“In many of our mountain towns, we’re starting to see a new uptick,” said Jollon. “We’re really concerned that after spring break we could see an uptick that would hurt our schools’ ability to continue to offer in-person learning options.”
Around this time 102 years ago, Durango was closing its schools and opening an emergency hospital — again — to deal with a resurgence of the 1918 flu pandemic. People were fumigating their houses with formaldehyde, and kids were jumping rope to the song “I had a little bird. Its name was Enza. I opened the window, and in-flu-Enza.”
“It was definitely bad here,” said Perez. “They had bodies stacked up, particularly the ones that died in the winter because they couldn’t dig to bury them. They couldn’t find the mortician. He was laying amongst the bodies because he died. … A lot of the ladies of the evening became nurses.”
So this time, the community wants to prevent a resurgence, but also keep the tourism dollars flowing.
Durango, which usually attracts an estimated 1.5 million visitors each year with its brick buildings, steam train and bluffs crumbling into the Animas River, initially planned to hire a private security firm to persuade out-of-towners to don masks. That’s what the town of Breckenridge did. But then Rachel Brown, executive director of Visit Durango, jokingly proposed Old West actors instead.
“I have been told that the fun and theatrical approach of the Mask Marshal program is being very well received,” Brown said. “We are glad that we chose this option over private security.”
The need for mask police puzzles Perez. “I can’t figure it out at all,” he said. “I mean, there’s so much evidence about how this helps and yet somehow it became political.”
His right-hand woman in mask compliance is Cathy Roberts, a fellow reenactor, plus an animal advocate and military veteran. She wears a red-and-black cancan dress and goes by “Miss Kitty,” after the saloon owner in the TV and radio series “Gunsmoke.”
“She can disarm anybody with charm,” said Perez. “The goal is that I disarm them with some humor.” But he’s also clear they have a second option if things go sour: a direct line to the Durango Police Department.
“And the third option is not pretty,” said Perez. To be clear, the only heat he’s packing is two rounds of Pfizer.
As the pair entered the saloon Friday night, Roberts recounted, a waitress gave her what she calls “the look.”
“That’s all they gotta do,” said Roberts, who quickly spotted the problem by the door: four people who clearly were not familiar with Durango’s mask rules. People are required to wear masks indoors, even in a bar or restaurant, unless they’re seated and eating or drinking. The women had on masks, but their noses weren’t covered. The men didn’t have masks at all.
Roberts walked up cheerfully in her ruffled dress, greeted them, welcomed them to Durango, and offered masks that said “I [heart] Durango.” One man accepted it, she said, and put it on. The other sulked, zipping his coat up over his mouth. “I’m like, ‘Sorry, sir, it’s not over your nose,’ and he pulled it up even higher,” she recalled.

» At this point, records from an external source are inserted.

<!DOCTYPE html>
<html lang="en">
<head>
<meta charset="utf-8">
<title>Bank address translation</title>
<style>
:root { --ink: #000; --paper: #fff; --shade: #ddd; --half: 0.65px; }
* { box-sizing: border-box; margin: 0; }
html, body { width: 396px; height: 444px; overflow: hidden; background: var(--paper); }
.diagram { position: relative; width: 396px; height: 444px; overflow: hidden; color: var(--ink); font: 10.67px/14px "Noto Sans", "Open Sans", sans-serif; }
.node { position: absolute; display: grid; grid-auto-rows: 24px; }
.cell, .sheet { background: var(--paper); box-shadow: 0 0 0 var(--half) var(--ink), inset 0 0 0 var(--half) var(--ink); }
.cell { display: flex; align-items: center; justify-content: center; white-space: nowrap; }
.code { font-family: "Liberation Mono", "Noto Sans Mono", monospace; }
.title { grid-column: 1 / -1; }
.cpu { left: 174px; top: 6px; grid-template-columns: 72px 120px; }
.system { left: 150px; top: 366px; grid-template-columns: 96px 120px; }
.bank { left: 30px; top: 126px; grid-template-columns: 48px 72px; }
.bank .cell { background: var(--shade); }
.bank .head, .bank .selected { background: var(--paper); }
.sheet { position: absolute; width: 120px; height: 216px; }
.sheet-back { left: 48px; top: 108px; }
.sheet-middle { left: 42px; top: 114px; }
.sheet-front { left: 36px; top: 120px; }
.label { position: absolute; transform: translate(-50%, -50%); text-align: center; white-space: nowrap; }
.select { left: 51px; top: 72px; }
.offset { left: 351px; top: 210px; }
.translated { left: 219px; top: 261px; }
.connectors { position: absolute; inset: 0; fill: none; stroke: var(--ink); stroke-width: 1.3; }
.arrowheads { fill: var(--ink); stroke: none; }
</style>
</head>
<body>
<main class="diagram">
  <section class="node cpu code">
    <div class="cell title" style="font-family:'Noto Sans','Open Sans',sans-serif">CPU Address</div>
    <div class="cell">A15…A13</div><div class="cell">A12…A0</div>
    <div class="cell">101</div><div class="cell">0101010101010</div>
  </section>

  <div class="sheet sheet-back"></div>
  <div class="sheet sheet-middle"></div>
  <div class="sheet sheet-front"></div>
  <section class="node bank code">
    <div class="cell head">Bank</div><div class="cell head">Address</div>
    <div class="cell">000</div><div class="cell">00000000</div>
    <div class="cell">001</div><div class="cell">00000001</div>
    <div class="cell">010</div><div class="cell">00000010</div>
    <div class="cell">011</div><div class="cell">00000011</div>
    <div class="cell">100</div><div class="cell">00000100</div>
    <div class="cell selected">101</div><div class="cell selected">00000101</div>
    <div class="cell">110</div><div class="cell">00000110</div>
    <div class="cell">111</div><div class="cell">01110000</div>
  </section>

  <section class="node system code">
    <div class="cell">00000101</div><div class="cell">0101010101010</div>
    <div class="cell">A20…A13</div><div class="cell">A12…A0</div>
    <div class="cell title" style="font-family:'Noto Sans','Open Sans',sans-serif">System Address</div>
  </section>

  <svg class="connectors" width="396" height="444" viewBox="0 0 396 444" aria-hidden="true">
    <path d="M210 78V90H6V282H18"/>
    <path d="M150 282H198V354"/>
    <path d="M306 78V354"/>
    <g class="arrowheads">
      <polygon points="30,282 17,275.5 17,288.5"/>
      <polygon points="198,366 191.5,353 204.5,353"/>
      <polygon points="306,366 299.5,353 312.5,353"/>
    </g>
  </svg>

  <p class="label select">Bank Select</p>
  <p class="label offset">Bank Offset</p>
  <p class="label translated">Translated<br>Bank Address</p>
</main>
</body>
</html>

Perez hung back behind her, silent beneath his bandanna and white mustache. Technically speaking, all noses had been covered, so the pair moved on.
“Mask compliance actually is really, really high,” said Perez. “There’s a lot of people wearing masks even out on the sidewalks, where they don’t have to.”
The past few weekends, he’s mostly found himself greeting people, welcoming them to Durango, chatting about local history and then slipping in the rules about masks.
“And 99.9% of the time, that’s well received,” he said, even among the Texans, who may also go home vaccinated.